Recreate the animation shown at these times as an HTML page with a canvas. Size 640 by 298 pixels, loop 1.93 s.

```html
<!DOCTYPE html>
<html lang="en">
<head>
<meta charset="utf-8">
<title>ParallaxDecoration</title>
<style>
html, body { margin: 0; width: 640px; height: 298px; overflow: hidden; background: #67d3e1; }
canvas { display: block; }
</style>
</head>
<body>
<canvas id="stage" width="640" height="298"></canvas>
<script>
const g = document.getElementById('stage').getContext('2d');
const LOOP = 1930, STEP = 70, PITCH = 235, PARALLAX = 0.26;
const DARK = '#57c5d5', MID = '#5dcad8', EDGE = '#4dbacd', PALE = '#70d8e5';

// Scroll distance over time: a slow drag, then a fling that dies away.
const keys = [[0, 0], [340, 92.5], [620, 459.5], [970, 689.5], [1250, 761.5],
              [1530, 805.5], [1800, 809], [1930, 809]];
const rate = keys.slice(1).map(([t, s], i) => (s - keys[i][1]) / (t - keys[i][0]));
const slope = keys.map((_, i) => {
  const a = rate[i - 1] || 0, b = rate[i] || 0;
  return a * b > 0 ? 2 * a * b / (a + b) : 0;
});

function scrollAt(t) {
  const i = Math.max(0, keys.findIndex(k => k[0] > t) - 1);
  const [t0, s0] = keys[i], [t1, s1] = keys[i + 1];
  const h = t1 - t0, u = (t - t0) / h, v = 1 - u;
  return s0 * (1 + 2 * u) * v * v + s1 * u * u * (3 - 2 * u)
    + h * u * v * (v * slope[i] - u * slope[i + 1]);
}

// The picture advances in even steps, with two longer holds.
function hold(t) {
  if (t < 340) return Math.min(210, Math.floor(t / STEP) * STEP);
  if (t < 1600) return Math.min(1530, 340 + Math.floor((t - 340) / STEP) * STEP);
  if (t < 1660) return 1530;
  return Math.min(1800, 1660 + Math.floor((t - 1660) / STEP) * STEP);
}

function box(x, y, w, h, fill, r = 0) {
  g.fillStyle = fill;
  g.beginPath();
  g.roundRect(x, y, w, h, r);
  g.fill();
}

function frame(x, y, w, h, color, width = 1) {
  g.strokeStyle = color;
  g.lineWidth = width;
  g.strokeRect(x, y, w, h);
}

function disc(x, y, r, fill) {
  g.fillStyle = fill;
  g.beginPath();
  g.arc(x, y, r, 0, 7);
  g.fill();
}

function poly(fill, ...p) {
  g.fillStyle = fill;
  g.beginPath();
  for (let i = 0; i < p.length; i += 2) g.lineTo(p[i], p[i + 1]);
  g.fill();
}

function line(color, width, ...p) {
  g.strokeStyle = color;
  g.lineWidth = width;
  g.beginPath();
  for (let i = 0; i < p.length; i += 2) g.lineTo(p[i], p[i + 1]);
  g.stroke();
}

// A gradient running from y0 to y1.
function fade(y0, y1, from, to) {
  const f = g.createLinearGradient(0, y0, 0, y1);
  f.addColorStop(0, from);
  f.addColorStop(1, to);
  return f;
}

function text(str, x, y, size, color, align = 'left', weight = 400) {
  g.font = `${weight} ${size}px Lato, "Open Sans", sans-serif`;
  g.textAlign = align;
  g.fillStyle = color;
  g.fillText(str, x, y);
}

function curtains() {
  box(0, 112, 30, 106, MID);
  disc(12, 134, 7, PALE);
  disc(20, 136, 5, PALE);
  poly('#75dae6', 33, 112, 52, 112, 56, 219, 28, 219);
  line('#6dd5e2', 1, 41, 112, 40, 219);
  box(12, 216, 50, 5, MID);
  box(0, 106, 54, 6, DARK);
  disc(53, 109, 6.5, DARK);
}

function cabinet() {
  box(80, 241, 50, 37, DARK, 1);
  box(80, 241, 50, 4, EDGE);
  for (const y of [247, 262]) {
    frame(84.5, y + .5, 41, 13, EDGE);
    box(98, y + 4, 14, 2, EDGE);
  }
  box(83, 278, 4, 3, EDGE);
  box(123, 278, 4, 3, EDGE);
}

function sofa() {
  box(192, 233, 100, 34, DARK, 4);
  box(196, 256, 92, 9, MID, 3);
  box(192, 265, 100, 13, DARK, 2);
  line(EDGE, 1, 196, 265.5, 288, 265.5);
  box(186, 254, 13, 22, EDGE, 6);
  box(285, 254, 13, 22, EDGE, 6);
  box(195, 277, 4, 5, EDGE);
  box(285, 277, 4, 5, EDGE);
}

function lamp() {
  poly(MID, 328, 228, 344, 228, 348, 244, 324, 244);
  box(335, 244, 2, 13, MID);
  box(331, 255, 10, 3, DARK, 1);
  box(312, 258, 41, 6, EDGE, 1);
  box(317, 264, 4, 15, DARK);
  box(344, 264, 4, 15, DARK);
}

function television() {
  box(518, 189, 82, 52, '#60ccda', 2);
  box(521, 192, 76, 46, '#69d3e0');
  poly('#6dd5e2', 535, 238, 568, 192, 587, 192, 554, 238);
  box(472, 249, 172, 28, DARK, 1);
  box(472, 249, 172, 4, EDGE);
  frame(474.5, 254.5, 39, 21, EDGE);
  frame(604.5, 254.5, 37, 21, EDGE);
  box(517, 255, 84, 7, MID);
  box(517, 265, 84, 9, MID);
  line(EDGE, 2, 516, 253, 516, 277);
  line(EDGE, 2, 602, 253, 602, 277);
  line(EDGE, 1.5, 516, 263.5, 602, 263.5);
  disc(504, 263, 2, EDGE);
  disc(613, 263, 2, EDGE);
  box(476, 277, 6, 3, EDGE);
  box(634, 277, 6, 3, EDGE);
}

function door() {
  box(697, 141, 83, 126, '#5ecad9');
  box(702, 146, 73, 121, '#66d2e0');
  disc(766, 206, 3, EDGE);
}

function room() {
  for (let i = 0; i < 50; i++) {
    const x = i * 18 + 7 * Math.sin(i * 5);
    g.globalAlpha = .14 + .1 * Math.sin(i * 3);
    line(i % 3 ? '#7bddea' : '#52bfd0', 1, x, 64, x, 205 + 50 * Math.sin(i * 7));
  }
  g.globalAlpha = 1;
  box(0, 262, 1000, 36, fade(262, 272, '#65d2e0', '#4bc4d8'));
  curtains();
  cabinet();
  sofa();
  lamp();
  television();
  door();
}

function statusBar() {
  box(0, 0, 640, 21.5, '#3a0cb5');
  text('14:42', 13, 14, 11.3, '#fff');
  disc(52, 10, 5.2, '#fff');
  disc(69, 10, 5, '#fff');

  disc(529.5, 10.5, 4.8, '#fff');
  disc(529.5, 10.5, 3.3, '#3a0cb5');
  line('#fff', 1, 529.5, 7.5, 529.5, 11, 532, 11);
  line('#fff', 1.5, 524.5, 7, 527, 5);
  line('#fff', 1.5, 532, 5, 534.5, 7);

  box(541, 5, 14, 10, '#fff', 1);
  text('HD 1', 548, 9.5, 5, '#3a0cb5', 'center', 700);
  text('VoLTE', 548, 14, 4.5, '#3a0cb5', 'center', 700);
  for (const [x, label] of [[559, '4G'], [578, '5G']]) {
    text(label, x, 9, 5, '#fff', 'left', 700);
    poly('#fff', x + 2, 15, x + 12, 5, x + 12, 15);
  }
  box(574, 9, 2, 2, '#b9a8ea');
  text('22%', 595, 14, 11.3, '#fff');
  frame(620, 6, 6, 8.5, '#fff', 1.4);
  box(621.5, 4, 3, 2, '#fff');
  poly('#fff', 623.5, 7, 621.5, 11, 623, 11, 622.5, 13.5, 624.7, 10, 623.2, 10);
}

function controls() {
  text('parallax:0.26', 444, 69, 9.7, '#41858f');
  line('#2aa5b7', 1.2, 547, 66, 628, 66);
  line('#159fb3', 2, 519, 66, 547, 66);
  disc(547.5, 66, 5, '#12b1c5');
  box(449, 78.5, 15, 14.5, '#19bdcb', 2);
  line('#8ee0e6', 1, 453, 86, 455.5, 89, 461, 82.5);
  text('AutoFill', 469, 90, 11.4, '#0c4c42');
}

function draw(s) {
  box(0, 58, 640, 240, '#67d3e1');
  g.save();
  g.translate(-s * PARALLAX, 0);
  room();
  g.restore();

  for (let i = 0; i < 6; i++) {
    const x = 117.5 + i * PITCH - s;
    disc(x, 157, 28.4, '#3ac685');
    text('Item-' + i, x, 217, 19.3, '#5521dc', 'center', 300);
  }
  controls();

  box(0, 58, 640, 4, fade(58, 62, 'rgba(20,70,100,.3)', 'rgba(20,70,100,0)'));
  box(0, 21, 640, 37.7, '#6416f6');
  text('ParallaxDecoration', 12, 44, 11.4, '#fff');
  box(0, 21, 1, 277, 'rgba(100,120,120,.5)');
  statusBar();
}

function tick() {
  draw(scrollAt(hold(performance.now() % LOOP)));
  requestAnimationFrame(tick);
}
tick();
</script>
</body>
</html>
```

++++++++++

» WHAT THE EXERCISE ASKS: Wherever the string "return" appears in a line of the records, copy that line.

» FINISHED EXERCISE:
  return a * b > 0 ? 2 * a * b / (a + b) : 0;
  return s0 * (1 + 2 * u) * v * v + s1 * u * u * (3 - 2 * u)
  if (t < 340) return Math.min(210, Math.floor(t / STEP) * STEP);
  if (t < 1600) return Math.min(1530, 340 + Math.floor((t - 340) / STEP) * STEP);
  if (t < 1660) return 1530;
  return Math.min(1800, 1660 + Math.floor((t - 1660) / STEP) * STEP);
  return f;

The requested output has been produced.